Tim Ferriss, the self-help author, is among those who have identified the amount of time that is lost when you switch from one task to another. When that happens the brain can lose its train of thought and needs several minutes to get back to the previous level of focus that it had on the original task. Sometimes it will just not be possible to recover that level at all.
I’ve observed Roger Federer, Novak Djokovic, Rafa Nadal, Andy Murray and Juan Martin del Potro in the locker room and around the courts. In my view there is no doubt that, to varying degrees, they spend much less time on their phones than many of the younger generation of players. Might there be a link here with the fact that, over five sets, the current champions continue to have an edge?
Are these great players so much better than their younger rivals that they have created a larger gap than their counterparts did in the past? In the men’s game we are still waiting for the day when there is a true changing of the guard, when these younger players stake their claims to be among the very best in the world.
It is clearly true that we are living in an exceptional era, dominated by three of the all-time great players, but has their task been made slightly easier by the lack of fully focused challengers?
My theory is that the ability to focus for longer periods has a bearing on your ability to succeed at the highest level. That is why I think it is taking longer for younger men to become regulars at the top table in Grand Slam tournaments.
Is the quality of mental engagement during training, in the gym and on the court being affected by the energy spent on hours of engaging on phones, scrolling from one app to the next? Is this leading to work with less focus because the work is broken up by the distraction of looking at your phone during rest periods? And might this also prevent the brain from absorbing and reflecting on the work you have been doing when you do take a break from it?
Arnold Schwarzenegger used to say that he did not need to meditate because when he was lifting weights he would be totally immersed in his work. He would imagine his muscle fibres breaking down and rebuilding and would be completely engaged in being precise about everything he was doing, including his breathing. That was his meditation. Total immersion, total focus.
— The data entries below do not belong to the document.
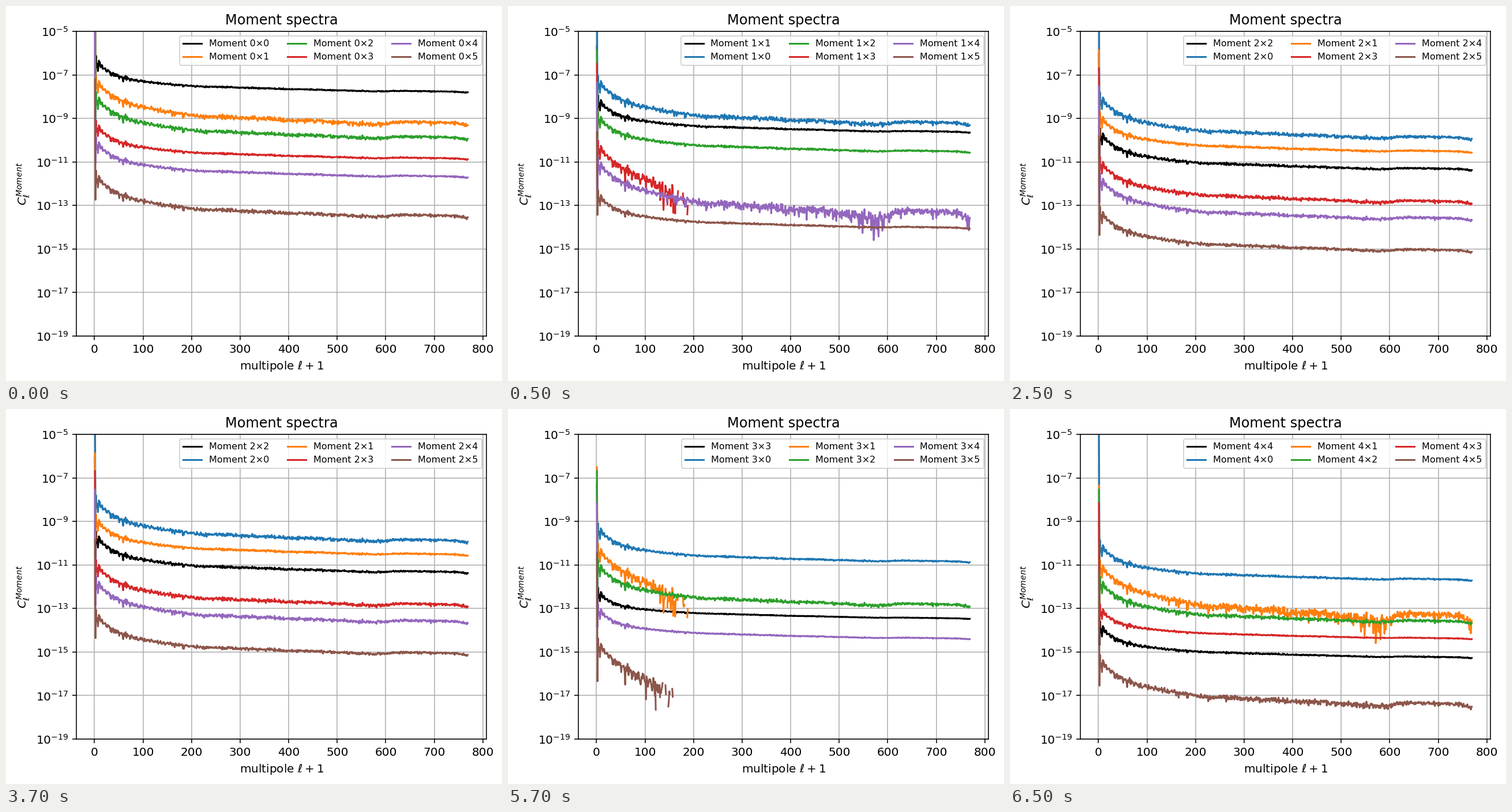
A matplotlib script for the animation above (8 s loop, 860 by 651 pixels).

```python
import numpy as np
import matplotlib.pyplot as plt
from matplotlib.animation import FuncAnimation

WIDTH, HEIGHT, DPI = 860, 651, 144
STEP, FRAMES, MOMENTS = 500, 16, 6

# log10 scale of each moment on the sky and in the monopole
SKY = [-3.24, -4.14, -4.90, -6.20, -6.97, -8.50]
MONOPOLE = [-0.4, -2.84, -3.03, -3.66, -4.51, -6.8]

# How strongly the noise floor of moment i couples to moments i, i+1, ...
COUPLING = [
    [0.36, -0.26, -0.20, 0.17, 0.08, -0.20],
    [0.28, 0.06, -0.66, -0.41, 0.20],
    [0.0, -0.19, -0.19, -0.14],
    [1.0, 0.55, -0.72],
    [0.34, -0.31],
]

rng = np.random.default_rng(12)
multipole = np.arange(1, 770)
modes = 2 * multipole - 1
scatter = np.sqrt(2 / modes)

ripple = np.interp(multipole, [60, 120, 220, 300, 450, 570, 640, 740, 769],
                   [0, -0.006, -0.005, 0, 0, -0.003, 0.002, 0.002, -0.002])
sky = 10 / np.maximum(multipole, 10) + 0.015 + ripple
sky *= rng.chisquare(modes) / modes
sky[1] = 0.13
sky[58] *= 0.55
floor = 0.15 * (1 + multipole / 180) ** -0.58


def make_spectrum(i, j):
    """Sky signal common to all moments plus a coupled noise floor."""
    jitter = 0.25 * scatter * rng.standard_normal(multipole.size)
    jitter[:9] = 0
    power = sky + floor * (COUPLING[i][j - i] + jitter)
    spectrum = 10 ** (SKY[i] + SKY[j]) * np.where(power > 0, power, np.nan)
    spectrum[0] = 10 ** (MONOPOLE[i] + MONOPOLE[j])
    return spectrum


spectra = {(i, j): make_spectrum(i, j)
           for i in range(MOMENTS - 1) for j in range(i, MOMENTS)}
spectra[0, 3][0] = np.nan  # negative monopole

fig = plt.figure(figsize=((WIDTH + 1e-6) / DPI, (HEIGHT + 1e-6) / DPI),
                 dpi=DPI, facecolor="white")
ax = fig.add_axes([122 / WIDTH, 78 / HEIGHT, 711 / WIDTH, 529 / HEIGHT])


def draw(step):
    first = (step + 3) // 4  # a half-second page, then two seconds each
    ax.clear()
    ax.set_yscale("log")
    for second in [first] + [k for k in range(MOMENTS) if k != first]:
        color = "black" if second == first else f"C{second}"
        ax.plot(multipole, spectra[min(first, second), max(first, second)],
                color=color, label=f"Moment {first}×{second}")
    ax.set_xlim(-37.4, 807.4)
    ax.set_ylim(1e-19, 1e-5)
    ax.set_yticks([10.0 ** k for k in range(-19, -4, 2)])
    ax.minorticks_off()
    ax.grid(True)
    ax.set_title("Moment spectra")
    ax.set_xlabel(r"multipole $\ell+1$")
    ax.set_ylabel(r"$C_\ell^{Moment}$")
    ax.legend(loc="upper right", ncol=3, fontsize=8)
    return ax.lines


animation = FuncAnimation(fig, draw, frames=FRAMES, interval=STEP,
                          init_func=lambda: draw(0), repeat=True,
                          repeat_delay=0, blit=False)
plt.show()
```
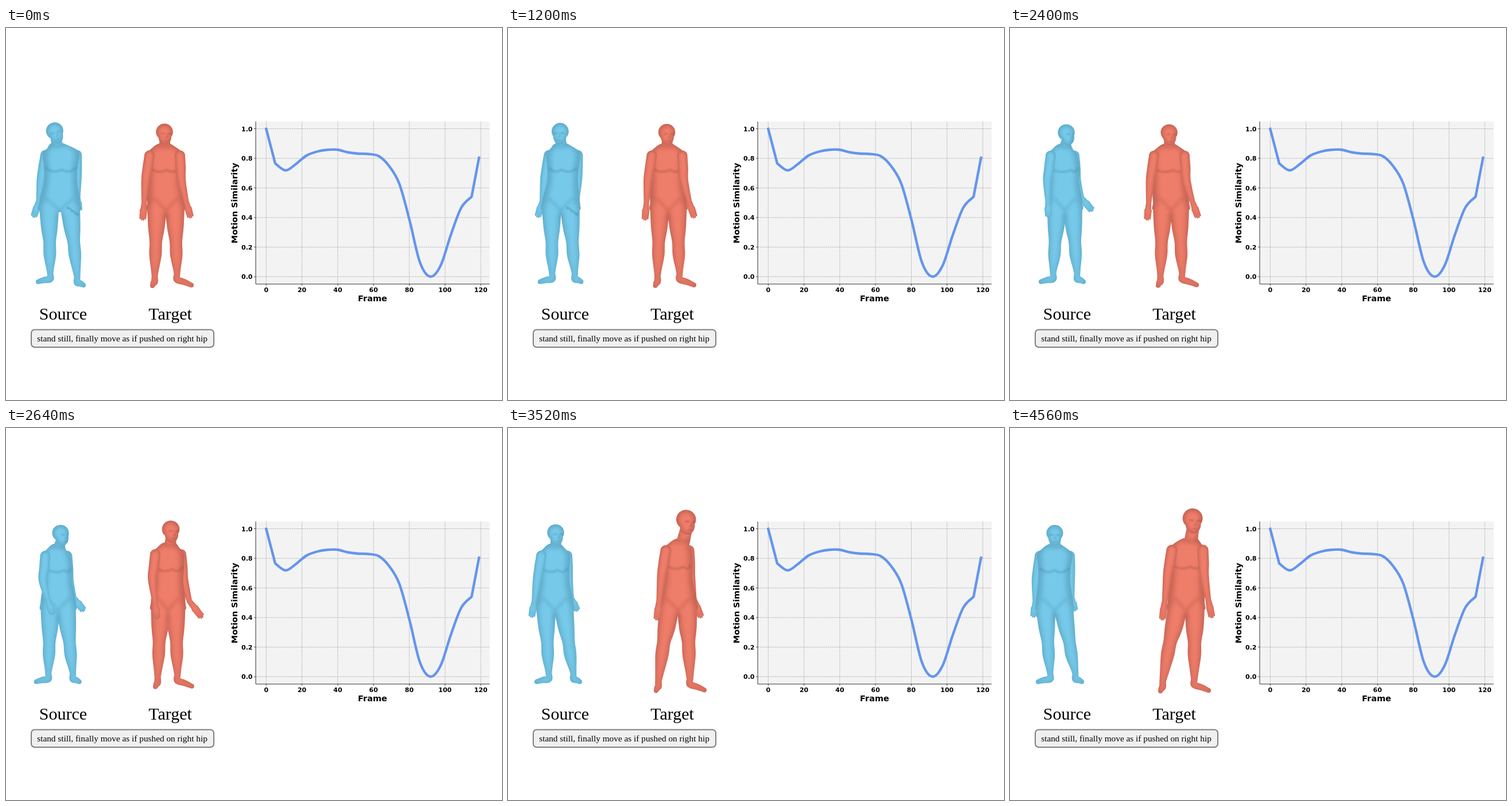
Animation, 864 px wide and 648 px high, one loop 4.8 s. Source, as an HTML page with a canvas:

```html
<!DOCTYPE html>
<html lang="en">
<head>
<meta charset="utf-8">
<title>Motion similarity</title>
<style>
html, body { margin: 0; width: 100%; height: 100%; overflow: hidden; background: #fff; }
canvas, svg { position: absolute; left: 0; top: 0; width: 864px; height: 648px; }
.tick { font: bold 11px "DejaVu Sans", sans-serif; }
.axis { font: bold 14.5px "DejaVu Sans", sans-serif; }
.name { font: 30px "Liberation Serif", serif; }
.note { font: 15.3px "Liberation Serif", serif; }
</style>
</head>
<body>
<canvas id="stage" width="864" height="648"></canvas>
<svg id="chart" viewBox="0 0 864 648"></svg>
<script>
const LOOP = 4800, STEP = 80;
const ctx = document.getElementById('stage').getContext('2d');
const lerp = (a, b, u) => a + (b - a) * u;

// ---------- chart and captions ----------
// curve heights at even steps between its two straight ends
const HEIGHTS = [236, 248, 237, 222.5, 215.5, 212.3, 212, 216.5, 218.8, 219.5,
  223, 240, 271, 335, 408, 433, 414, 360, 313, 294];

function smooth(pts) {
  return pts.slice(1).map((b, i) => {
    const a = pts[i], p = pts[i - 1] || a, n = pts[i + 2] || b;
    return `C${a[0] + (b[0] - p[0]) / 6} ${a[1] + (b[1] - p[1]) / 6} ` +
      `${b[0] - (n[0] - a[0]) / 6} ${b[1] - (n[1] - a[1]) / 6} ${b[0]} ${b[1]}`;
  }).join('');
}

function buildChart() {
  const text = (cls, x, y, s, anchor = 'middle', extra = '') =>
    `<text class="${cls}" x="${x}" y="${y}" text-anchor="${anchor}" ${extra}>${s}</text>`;
  const line = (d, color, w, extra = '') =>
    `<path d="${d}" fill="none" stroke="${color}" stroke-width="${w}" ${extra}/>`;
  const grid = d => line(d, '#aaa', .8, 'stroke-dasharray="2.6 1.1"');
  let s = '<rect x="435" y="163" width="407.5" height="283" fill="#f3f3f3"/>';
  for (let i = 0; i < 7; i++) {
    const x = 453.3 + 62.3 * i;
    s += grid(`M${x} 446V163`) + line(`M${x} 446v3`, '#222', .8) + text('tick', x, 460, i * 20);
  }
  for (let i = 0; i < 6; i++) {
    const y = 433.2 - 51.54 * i;
    s += grid(`M435 ${y}H842.5`) + line(`M435 ${y}h-3`, '#222', .8) +
      text('tick', 429.5, y + 4, (i / 5).toFixed(1), 'end');
  }
  s += line('M435 163V446H842.5', '#333', 1);
  s += line('M453.3 175.7L469 236' + smooth(HEIGHTS.map((y, i) => [469 + 18 * i, y])) + 'L824 226',
    '#6495ed', 4.4, 'stroke-linecap="square" stroke-linejoin="round"');
  s += text('axis', 638.5, 476, 'Frame');
  s += text('axis', 0, 0, 'Motion Similarity', 'middle', 'transform="translate(403 305) rotate(-90)"');
  s += text('name', 99.5, 508, 'Source') + text('name', 286, 508, 'Target');
  s += '<rect x="44" y="525.5" width="318" height="30.5" rx="6" fill="#f0f0f0" stroke="#7f7f7f" stroke-width="2"/>';
  s += text('note', 202.5, 546, 'stand still, finally move as if pushed on right hip');
  document.getElementById('chart').innerHTML = s;
}

// ---------- poses ----------
// time, head x, head y, yaw, then left and right x of shoulders, hips, fingertips, ankles
const BLUE = {
  rim: '#60acca', core: '#77c9ea', dark: '#34758f',
  handY: [330, 319], ankleY: 428, toe: [-21, 14, 11, 14],
  keys: [
    [0, 86, 183, .1, 64, 128, 58, 129, 48, 127, 77, 124],
    [720, 83, 184, -.6, 58, 119, 53, 118, 45, 112, 75, 115],
    [1760, 100, 184, .1, 76, 135, 66, 133, 59, 125, 79, 118],
    [2400, 98, 186, 1.2, 66, 117, 65, 126, 67, 144, 75, 117],
    [2960, 91, 188, 1.2, 60, 104, 54, 116, 101, 126, 72, 116],
    [3520, 83, 186, .6, 53, 108, 49, 114, 41, 121, 71, 114],
    [3920, 78, 187, 0, 47, 109, 45, 110, 41, 113, 70, 114]
  ]
};
const RED = {
  rim: '#c76556', core: '#ee7d69', dark: '#8a3c34', facing: true,
  handY: [335, 331], ankleY: 432, toe: [-4, 17, 25, 19],
  keys: [
    [0, 276, 185, .4, 245, 308, 246, 311, 238, 322, 259, 298],
    [2400, 277, 186, .6, 246, 309, 249, 312, 239, 328, 262, 300],
    [2960, 300, 173, .9, 267, 311, 257, 313, 296, 326, 267, 297],
    [3520, 310, 164, .9, 270, 320, 264, 329, 259, 337, 262, 317],
    [3920, 318, 162, .5, 277, 341, 275, 339, 265, 352, 266, 321]
  ]
};

function poseAt(keys, t) {
  const i = keys.findIndex(k => k[0] > t);
  if (i < 0) return keys[keys.length - 1];
  const a = keys[i - 1], b = keys[i];
  return a.map((v, j) => lerp(v, b[j], (t - a[0]) / (b[0] - a[0])));
}

// ---------- body ----------
const spline = (p, a, b, n, u) =>
  a + .5 * u * (b - p + u * (2 * p - 5 * a + 4 * b - n + u * (3 * (a - b) + n - p)));

// tapered tube through [x, y, radius] points
function tube(path, pts, k) {
  for (let i = 0; i < pts.length - 1; i++) {
    const p = pts[i - 1] || pts[i], a = pts[i], b = pts[i + 1], n = pts[i + 2] || b;
    for (let j = 0; j <= 20; j++) {
      const [x, y, r] = a.map((v, c) => spline(p[c], v, b[c], n[c], j / 20));
      path.moveTo(x + r * k, y);
      path.arc(x, y, r * k, 0, 7);
    }
  }
}

function arm(path, a, s, k) {
  const { sx, sy, ex, ey, tx, ty } = a;
  const wx = lerp(ex, tx, a.front ? .5 : .3), wy = lerp(ey, ty, .56);
  const px = lerp(wx, tx, .42), py = lerp(wy, ty, .42);
  tube(path, [[sx, sy, 9 * s], [lerp(sx, ex, .5), lerp(sy, ey, .5), 8.8 * s], [ex, ey, 7.6 * s], [wx, wy, 4.6 * s]], k);
  tube(path, [[wx, wy, 4.6 * s], [px, py, 5.6 * s]], k);
  const len = Math.hypot(tx - wx, ty - wy);
  const nx = (wy - ty) / len, ny = (tx - wx) / len;
  for (let f = -1.5; f < 2; f++) {
    const cut = .12 * Math.abs(f), off = f * 3;
    tube(path, [[px + nx * off, py + ny * off, 2],
      [lerp(tx, px, cut) + nx * off, lerp(ty, py, cut) + ny * off, 1.4]], k);
  }
}

function leg(path, hx, ax, ay, dx, dy, s, k) {
  const knee = lerp(hx, ax, .5);
  tube(path, [[hx, 314, 17], [lerp(hx, knee, .5), 346, 14.5 * s], [knee, 372, 11 * s],
    [lerp(knee, ax, .35), 395, 10.8 * s], [lerp(knee, ax, .8), lerp(372, ay, .8), 7 * s], [ax, ay, 5.3 * s]], k);
  tube(path, [[ax, ay, 5.3 * s], [ax, ay + 9, 6], [ax + dx / 2, ay + 4 + dy / 2, 5.4], [ax + dx, ay + dy, 4]], k);
}

// rows of [left, right, height fraction], narrowed by k
function trunk(path, rows, top, k) {
  const side = (l, r, f, sign) => [(l + r) / 2 + sign * k * (r - l) / 2, lerp(top, 320, f)];
  const p = [...rows.map(r => side(...r, 1)), ...rows.map(r => side(...r, -1)).reverse()];
  const n = p.length, loop = [p[n - 1], ...p, p[0], p[1]];
  const shape = smooth(loop.slice(1, -1));
  path.addPath(new Path2D(`M${p[0][0]} ${p[0][1]}` + shape));
}

// rim tone first, then a soft lighter core inside it
function solid(build, tone, blur, details) {
  const full = new Path2D(), core = new Path2D();
  build(full, 1);
  build(core, .72);
  ctx.fillStyle = tone.rim;
  ctx.fill(full);
  ctx.save();
  ctx.clip(full);
  ctx.filter = `blur(${blur}px)`;
  ctx.fillStyle = tone.core;
  ctx.fill(core);
  if (details) details();
  ctx.restore();
}

function crease(tone, alpha, width, d) {
  ctx.save();
  ctx.globalAlpha = alpha;
  ctx.filter = `blur(${width * .6}px)`;
  ctx.strokeStyle = tone.dark;
  ctx.lineWidth = width;
  ctx.lineCap = 'round';
  ctx.stroke(new Path2D(d));
  ctx.restore();
}

function head(x, y, tilt, yaw, s, tone) {
  ctx.save();
  ctx.translate(x, y);
  ctx.rotate(tilt);
  ctx.scale(s, s);
  const jaw = yaw * 2.5, f = yaw * 8;
  solid((p, k) => {
    p.ellipse(0, -4, 14.8 * k, 14.5 * k, 0, 0, 7);
    p.moveTo(jaw + 11 * k, 5);
    p.ellipse(jaw, 5, 11.2 * k, 13.5 * k, 0, 0, 7);
  }, tone, 3, () => {
    crease(tone, .4, 2, `M${f - 8} -1h5m6 0h5`);
    crease(tone, .4, 1.4, `M${f + 1.5} 1v5h-3m-2 5h7`);
  });
  ctx.restore();
}

function figure(tone, t) {
  const [, hx, hy, yaw, sl, sr, hl, hr, tl, tr0, al, ar] = poseAt(tone.keys, t);
  const red = tone.facing;
  // the far arm swings wide while the body turns
  const tr = tr0 + (red ? 20 * Math.exp(-(((t - 2720) / 150) ** 2)) : 0);
  const tilt = red ? .05 * yaw : -.3 * Math.max(0, 1 - t / 720);
  const s = 1 + (185 - hy) * .008, limb = 1 + (s - 1) * .4;
  const top = 205 + (hy - 185) * .4;
  const nx = lerp(hx, (sl + sr) / 2, .35), nw = 10 * s;
  const cl = sl + 2, cr = sr - 3 + 8 * Math.max(yaw - .3, 0), wr = lerp(cr, hr, .25) - 2;
  const elbow = top + 61;
  const [yl, yr] = tone.handY;

  const left = { sx: sl + 5, sy: top + 17, ex: sl - 1 + .12 * (tl - sl), ey: elbow,
    tx: tl, ty: yl - .25 * Math.max(0, tl - sl), front: red || yaw > .4 };
  const right = { sx: sr - 5, sy: top + 17, ex: sr - 4 + .12 * (tr - sr), ey: elbow,
    tx: tr, ty: yr, front: red && yaw < .7 };
  const drawArm = a => solid((p, k) => arm(p, a, limb, k), tone, 2.5);
  const arms = [left, right];
  arms.filter(a => !a.front).forEach(drawArm);

  const rows = [[nx - nw, nx + nw, -.03], [sl + 7, sr - 7, .055], [sl, sr, .13], [cl, cr, .33],
    [cl, wr, .55], [hl, hr, .85], [hl + 4, hr - 4, .99]];
  const ay = tone.ankleY + (red ? (185 - hy) * .4 : 0);
  const ry = red ? ay - 3 : ay + Math.max(0, ar - 118);
  const [lx, ly, rx, rdy] = tone.toe;
  solid((p, k) => {
    trunk(p, rows, top, k);
    leg(p, hr - 17, ar, ry, rx, rdy, limb, k);
    leg(p, hl + 17, al, ay, lx, ly, limb, k);
    tube(p, [[hx + 1, hy + 9 * s, 9 * s], [nx, top + 3, nw]], k);
  }, tone, 4, () => {
    const by = lerp(top, 320, .375), mid = (cl + cr) / 2 + 10 * yaw, cx = (hl + hr) / 2;
    crease(tone, .32, 3, `M${cl + 4} ${by - 4}Q${(cl + mid) / 2} ${by + 7} ${mid} ${by - 1}` +
      `Q${(cr + mid) / 2} ${by + 7} ${cr - 4} ${by - 4}`);
    crease(tone, .22, 4, `M${hl + 13} 297L${cx} 318L${hr - 13} 297M${cx} 318v18`);
    crease(tone, .35, 6, `M${nx - nw} ${top - 1}q${nw} 5 ${2 * nw} 0`);
  });

  // fingertips poking through the thigh
  if (!red && t < 2000) {
    let d = '';
    for (let i = 0; i < 9; i++) d += `M${hr - 22 + i * 7 % 19} ${312 + i * 5 % 14}l${2 * Math.cos(i)} 2`;
    crease(tone, .75, 1.4, d);
  }
  arms.filter(a => a.front).forEach(drawArm);
  head(hx, hy, tilt, yaw, s, tone);
}

function draw(now) {
  let t = Math.floor(now % LOOP / STEP) * STEP;
  if (t > 3840 && t < 4480) t = 3840;
  ctx.clearRect(0, 0, 864, 648);
  figure(BLUE, t);
  figure(RED, t);
}

function tick() {
  draw(performance.now());
  requestAnimationFrame(tick);
}

buildChart();
tick();
</script>
</body>
</html>
```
This is what I see more often in the likes of Nadal, Federer and Djokovic than I do in younger players. I’m not the only older coach who suspects that technology, as amazing and wonderful as it is, can also be a problem.
Perhaps we are wrong, but my instinct says we are not. I’m sure that the best younger players are putting in a huge amount of hard work and are trying to focus on it, but the margins are so small that a tiny percentage is enough to make the difference.
Of course this is a generalisation, because I cannot see what all young players are doing in practice. However, around the tour and certainly at my academy there is a growing acceptance that this is just the way it is now: people are constantly on their phones whenever they have the opportunity.
I went off social media for a month and suspended my accounts. Not one person noticed, not even my family. Since then I have used social media sparingly. The next step will be to have more periods in the day when I do not check my phone.
I understand that sponsors and fans need to have engagement. It is up to the players and their agents how this is fulfilled, but if the best in the world are disciplined at it then everyone else can do the same. No players have as big a demand on their time as the top men.
Each generation of athlete is better trained and has the advantages of better technology. Until now this has led to the levels constantly improving. I wonder if, for the first time, the next generation of champions will not actually be pushing their sports forward?
David Sammel is an ATP Tour coach and head of the Bath Academy. He is also the author of the best-selling book, “Locker Room Power”, which is available worldwide in paperback and digitally on Amazon